▶ **About this exercise**
Determine the number of lines in the data below that hold "PERIOD"; give nothing but that number.

▶ **Given data**
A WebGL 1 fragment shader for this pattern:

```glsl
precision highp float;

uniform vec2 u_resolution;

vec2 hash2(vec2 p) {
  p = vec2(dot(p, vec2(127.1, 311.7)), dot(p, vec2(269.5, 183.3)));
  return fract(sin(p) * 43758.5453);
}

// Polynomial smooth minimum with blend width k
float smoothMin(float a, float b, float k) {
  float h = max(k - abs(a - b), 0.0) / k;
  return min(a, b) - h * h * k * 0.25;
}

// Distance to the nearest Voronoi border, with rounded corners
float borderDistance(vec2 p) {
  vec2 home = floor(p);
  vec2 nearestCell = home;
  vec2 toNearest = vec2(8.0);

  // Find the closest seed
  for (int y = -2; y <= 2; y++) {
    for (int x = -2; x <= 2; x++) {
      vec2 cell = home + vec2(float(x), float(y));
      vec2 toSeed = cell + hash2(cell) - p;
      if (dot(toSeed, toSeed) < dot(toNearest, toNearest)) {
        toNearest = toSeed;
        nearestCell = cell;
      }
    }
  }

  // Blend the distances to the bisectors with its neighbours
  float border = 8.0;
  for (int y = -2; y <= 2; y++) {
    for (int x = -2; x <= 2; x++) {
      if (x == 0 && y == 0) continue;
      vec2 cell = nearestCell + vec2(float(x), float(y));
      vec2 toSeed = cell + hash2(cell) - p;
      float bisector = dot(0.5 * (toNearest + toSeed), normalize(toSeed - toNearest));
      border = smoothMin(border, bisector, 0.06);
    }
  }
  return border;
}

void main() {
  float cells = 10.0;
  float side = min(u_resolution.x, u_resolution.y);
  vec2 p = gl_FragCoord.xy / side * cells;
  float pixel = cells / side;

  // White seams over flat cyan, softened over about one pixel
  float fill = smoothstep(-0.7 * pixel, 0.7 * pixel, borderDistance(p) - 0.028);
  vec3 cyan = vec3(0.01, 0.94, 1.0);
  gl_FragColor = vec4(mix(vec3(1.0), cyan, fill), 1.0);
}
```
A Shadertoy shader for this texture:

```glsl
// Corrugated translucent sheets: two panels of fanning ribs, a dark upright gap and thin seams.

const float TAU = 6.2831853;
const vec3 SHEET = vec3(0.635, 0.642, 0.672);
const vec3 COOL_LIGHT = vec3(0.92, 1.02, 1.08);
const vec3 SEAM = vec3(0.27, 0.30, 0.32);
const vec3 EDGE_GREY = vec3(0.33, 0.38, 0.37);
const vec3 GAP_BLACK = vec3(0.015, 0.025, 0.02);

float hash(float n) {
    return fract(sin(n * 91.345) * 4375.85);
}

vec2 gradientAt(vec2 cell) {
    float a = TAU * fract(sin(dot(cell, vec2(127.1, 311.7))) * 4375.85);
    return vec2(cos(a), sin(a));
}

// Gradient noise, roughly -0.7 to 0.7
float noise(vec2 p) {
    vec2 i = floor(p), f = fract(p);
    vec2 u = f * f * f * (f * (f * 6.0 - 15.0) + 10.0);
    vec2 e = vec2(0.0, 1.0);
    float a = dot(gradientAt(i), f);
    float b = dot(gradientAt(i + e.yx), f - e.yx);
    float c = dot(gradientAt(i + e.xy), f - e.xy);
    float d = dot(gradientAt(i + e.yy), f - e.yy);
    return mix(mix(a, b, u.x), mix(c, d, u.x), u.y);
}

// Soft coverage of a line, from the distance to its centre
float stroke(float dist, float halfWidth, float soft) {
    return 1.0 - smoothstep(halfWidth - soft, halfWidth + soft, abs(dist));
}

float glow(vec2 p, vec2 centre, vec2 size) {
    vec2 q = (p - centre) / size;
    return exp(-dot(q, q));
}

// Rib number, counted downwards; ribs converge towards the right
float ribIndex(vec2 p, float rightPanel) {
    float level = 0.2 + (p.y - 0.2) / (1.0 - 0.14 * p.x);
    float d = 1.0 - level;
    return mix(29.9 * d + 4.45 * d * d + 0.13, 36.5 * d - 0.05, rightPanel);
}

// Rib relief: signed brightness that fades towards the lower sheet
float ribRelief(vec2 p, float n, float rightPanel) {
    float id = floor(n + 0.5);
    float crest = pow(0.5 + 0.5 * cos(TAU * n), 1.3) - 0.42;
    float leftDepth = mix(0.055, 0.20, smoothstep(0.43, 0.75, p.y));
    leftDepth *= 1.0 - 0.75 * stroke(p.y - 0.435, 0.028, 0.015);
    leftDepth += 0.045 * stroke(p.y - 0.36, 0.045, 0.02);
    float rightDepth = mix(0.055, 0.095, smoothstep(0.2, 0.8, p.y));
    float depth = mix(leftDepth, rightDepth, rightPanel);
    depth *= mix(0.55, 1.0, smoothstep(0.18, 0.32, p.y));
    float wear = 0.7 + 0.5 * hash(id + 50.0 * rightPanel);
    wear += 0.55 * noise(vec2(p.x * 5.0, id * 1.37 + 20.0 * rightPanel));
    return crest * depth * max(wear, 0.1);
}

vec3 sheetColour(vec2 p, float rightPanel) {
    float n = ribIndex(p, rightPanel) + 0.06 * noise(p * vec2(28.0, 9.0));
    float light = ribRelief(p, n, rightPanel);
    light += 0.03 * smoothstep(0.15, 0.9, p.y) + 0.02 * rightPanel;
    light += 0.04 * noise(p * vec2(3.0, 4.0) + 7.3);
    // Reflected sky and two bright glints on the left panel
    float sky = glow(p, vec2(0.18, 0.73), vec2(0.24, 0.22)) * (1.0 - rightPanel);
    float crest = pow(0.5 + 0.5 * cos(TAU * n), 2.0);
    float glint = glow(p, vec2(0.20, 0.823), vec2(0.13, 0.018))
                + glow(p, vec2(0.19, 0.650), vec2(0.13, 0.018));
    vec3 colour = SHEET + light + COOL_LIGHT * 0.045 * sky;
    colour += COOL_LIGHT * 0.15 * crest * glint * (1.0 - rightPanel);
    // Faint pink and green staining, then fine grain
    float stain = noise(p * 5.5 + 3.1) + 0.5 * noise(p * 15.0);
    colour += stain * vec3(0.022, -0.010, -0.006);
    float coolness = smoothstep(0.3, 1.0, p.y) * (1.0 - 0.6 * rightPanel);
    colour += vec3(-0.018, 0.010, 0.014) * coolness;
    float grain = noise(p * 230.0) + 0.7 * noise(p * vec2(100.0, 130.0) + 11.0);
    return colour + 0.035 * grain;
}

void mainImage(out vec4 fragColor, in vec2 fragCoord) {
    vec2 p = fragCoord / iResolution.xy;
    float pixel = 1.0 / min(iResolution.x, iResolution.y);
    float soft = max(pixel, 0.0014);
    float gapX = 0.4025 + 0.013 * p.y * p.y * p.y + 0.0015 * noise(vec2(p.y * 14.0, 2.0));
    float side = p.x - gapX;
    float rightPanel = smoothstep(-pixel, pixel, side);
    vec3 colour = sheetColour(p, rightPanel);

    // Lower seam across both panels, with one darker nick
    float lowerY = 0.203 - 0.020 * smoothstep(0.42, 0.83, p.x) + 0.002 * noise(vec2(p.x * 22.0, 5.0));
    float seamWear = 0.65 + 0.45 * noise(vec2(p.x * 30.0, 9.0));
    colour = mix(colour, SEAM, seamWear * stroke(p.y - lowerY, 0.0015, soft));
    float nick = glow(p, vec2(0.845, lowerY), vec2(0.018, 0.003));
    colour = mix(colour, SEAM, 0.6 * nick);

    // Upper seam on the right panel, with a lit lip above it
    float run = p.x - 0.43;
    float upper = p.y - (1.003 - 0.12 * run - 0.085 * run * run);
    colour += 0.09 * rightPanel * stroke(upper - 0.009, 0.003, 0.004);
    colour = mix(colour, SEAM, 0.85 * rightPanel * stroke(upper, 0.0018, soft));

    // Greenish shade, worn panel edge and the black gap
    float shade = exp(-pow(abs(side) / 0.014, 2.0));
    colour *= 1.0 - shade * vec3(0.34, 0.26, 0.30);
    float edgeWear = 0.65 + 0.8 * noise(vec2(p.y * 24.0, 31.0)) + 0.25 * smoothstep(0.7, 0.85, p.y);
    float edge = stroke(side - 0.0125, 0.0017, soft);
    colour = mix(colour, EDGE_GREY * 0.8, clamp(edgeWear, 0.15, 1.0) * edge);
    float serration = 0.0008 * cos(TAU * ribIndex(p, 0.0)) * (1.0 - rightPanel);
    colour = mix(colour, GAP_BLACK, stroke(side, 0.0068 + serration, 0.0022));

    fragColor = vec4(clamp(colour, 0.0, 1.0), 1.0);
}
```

* * *

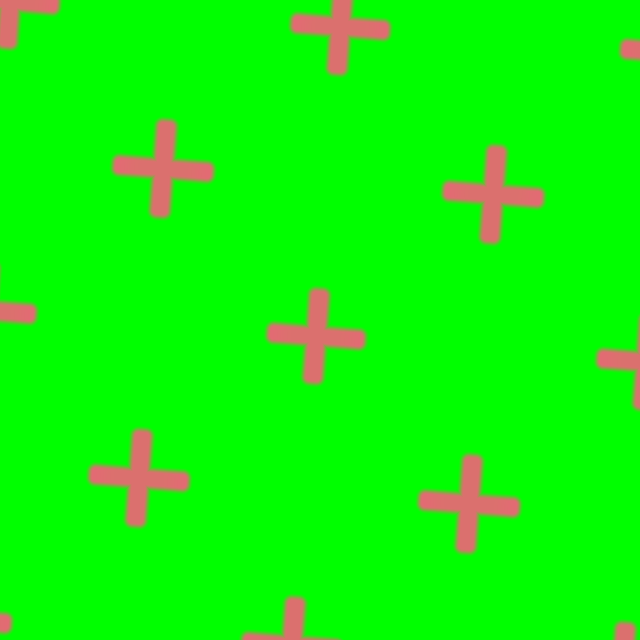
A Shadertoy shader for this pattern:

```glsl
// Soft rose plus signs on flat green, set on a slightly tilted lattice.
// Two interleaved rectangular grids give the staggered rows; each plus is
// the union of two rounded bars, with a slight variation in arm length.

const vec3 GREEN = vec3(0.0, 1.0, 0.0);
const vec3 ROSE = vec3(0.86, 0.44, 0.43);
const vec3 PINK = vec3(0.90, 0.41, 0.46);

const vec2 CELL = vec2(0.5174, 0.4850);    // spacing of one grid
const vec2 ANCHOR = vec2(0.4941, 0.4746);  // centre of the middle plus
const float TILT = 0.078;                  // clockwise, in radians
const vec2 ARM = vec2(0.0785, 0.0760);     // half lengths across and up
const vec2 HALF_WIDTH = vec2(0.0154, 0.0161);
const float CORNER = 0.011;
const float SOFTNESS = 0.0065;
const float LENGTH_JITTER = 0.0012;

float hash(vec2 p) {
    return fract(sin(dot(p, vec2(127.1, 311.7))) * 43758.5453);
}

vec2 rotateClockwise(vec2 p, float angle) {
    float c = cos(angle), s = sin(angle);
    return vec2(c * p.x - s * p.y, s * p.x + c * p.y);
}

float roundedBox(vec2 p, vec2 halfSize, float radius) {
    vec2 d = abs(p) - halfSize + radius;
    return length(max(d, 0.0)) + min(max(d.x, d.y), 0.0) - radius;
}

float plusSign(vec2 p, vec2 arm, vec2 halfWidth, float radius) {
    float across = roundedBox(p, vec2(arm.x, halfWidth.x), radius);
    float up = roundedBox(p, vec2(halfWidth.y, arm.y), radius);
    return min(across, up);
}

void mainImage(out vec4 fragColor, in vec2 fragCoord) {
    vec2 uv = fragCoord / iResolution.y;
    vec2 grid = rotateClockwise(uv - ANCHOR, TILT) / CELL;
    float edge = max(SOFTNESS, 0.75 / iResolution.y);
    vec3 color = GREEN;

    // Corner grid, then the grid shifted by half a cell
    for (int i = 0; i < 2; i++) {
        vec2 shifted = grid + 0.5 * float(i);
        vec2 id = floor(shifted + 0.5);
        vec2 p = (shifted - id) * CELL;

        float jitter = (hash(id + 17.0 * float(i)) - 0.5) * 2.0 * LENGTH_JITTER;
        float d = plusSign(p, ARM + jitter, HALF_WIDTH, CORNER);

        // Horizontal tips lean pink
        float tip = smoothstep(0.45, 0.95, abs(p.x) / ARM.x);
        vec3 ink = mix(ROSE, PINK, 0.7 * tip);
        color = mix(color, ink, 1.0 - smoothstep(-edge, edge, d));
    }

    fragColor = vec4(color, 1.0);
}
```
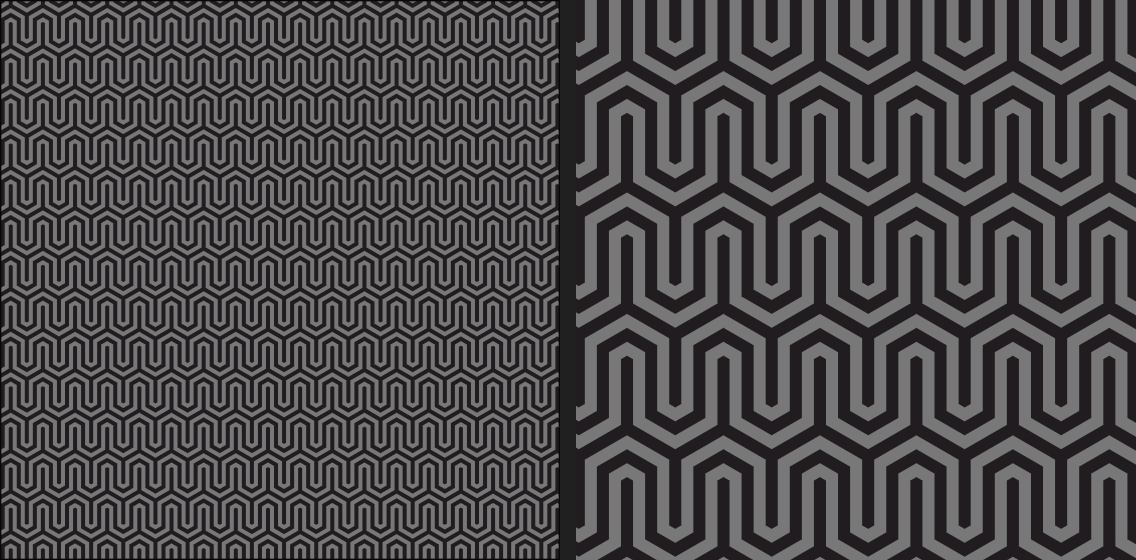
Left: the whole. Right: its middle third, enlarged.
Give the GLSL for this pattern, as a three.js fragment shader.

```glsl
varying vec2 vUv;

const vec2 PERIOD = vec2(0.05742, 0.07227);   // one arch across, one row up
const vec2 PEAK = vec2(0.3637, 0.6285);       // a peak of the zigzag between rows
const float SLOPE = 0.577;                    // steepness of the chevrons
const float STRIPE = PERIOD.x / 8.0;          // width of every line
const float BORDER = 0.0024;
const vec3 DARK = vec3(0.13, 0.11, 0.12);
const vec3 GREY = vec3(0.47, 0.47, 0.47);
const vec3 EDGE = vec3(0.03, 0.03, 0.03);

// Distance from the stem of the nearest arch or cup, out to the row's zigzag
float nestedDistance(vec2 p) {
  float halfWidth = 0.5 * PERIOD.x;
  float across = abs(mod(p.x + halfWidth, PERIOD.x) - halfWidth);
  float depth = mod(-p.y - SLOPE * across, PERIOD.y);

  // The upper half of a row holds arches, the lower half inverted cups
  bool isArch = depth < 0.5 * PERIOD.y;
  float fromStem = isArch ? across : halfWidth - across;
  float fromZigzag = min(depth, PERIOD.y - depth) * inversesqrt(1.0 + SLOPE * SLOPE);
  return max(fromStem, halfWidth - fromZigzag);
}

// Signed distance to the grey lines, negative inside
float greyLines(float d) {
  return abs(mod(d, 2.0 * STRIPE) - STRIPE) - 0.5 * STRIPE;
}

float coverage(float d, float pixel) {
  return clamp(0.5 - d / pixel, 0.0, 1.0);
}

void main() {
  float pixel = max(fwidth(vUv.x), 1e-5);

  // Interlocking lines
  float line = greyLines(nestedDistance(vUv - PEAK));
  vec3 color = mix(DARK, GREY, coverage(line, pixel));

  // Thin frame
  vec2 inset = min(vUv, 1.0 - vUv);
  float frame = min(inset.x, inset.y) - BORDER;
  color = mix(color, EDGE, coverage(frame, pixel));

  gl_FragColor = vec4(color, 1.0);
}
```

* * *

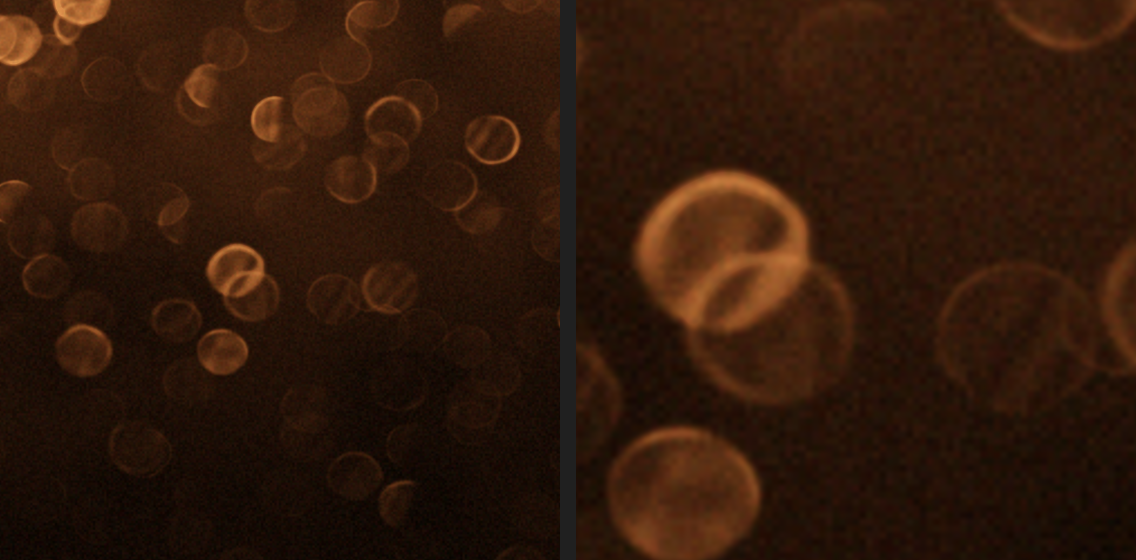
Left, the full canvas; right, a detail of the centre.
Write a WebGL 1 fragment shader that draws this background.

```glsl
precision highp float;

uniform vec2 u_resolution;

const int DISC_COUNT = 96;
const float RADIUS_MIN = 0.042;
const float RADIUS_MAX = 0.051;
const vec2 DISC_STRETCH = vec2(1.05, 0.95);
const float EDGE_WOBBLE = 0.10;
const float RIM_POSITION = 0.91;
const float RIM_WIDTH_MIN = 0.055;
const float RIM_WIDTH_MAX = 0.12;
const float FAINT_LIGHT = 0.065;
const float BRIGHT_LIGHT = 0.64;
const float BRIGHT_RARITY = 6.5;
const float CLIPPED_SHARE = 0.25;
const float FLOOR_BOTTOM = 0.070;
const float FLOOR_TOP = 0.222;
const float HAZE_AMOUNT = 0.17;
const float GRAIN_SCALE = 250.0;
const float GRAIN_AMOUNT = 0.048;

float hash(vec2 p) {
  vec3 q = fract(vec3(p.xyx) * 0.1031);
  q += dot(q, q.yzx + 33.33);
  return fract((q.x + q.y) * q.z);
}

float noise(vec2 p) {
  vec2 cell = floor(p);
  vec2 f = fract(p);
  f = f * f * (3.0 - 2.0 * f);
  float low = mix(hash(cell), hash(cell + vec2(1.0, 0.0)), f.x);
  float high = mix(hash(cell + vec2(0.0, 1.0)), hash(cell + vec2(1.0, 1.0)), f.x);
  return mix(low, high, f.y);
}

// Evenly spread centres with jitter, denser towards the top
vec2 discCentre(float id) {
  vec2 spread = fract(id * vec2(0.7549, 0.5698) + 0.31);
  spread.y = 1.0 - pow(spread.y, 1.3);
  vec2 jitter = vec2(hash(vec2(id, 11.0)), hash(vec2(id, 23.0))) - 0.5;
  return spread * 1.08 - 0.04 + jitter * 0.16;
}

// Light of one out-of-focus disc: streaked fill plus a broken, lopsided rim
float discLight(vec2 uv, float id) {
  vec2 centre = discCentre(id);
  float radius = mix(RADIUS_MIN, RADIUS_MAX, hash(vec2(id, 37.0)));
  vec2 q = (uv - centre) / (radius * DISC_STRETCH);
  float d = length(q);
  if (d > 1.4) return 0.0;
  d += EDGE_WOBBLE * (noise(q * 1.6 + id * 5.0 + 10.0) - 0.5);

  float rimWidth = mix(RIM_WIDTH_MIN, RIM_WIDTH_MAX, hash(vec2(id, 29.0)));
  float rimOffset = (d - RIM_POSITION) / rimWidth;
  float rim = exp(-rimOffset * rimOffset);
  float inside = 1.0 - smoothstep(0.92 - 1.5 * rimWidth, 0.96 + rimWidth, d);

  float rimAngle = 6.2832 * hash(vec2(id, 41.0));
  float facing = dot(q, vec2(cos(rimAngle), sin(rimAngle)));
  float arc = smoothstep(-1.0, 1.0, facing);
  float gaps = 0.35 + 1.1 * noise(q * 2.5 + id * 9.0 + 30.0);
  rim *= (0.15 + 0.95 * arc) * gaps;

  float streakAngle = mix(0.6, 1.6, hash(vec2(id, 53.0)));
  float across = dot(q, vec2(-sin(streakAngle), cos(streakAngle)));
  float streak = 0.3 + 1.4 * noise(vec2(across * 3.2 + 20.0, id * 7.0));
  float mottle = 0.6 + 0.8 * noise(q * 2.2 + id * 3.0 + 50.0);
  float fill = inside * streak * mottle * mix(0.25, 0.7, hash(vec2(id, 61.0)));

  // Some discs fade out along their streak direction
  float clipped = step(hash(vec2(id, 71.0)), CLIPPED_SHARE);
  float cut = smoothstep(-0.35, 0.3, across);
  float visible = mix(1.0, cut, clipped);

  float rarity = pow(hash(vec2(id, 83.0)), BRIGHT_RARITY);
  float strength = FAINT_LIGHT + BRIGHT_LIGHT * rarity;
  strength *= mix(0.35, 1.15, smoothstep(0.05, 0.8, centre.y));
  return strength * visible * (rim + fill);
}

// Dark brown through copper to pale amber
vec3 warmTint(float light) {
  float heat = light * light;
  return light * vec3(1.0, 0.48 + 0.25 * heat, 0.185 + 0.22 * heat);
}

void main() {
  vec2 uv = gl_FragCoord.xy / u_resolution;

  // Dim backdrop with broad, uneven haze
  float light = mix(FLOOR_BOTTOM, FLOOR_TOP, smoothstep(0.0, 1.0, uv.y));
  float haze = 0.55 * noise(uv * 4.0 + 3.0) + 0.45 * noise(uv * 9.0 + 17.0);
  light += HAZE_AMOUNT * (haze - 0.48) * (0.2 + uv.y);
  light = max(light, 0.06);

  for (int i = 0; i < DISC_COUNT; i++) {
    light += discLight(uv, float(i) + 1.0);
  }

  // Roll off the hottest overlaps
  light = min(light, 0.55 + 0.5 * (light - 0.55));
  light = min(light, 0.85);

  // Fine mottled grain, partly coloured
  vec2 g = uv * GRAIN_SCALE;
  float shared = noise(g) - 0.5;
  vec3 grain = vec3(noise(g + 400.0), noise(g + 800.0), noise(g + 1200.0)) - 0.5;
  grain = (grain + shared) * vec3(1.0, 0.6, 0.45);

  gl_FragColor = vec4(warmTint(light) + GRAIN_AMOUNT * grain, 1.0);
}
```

▶ **Answer section**
7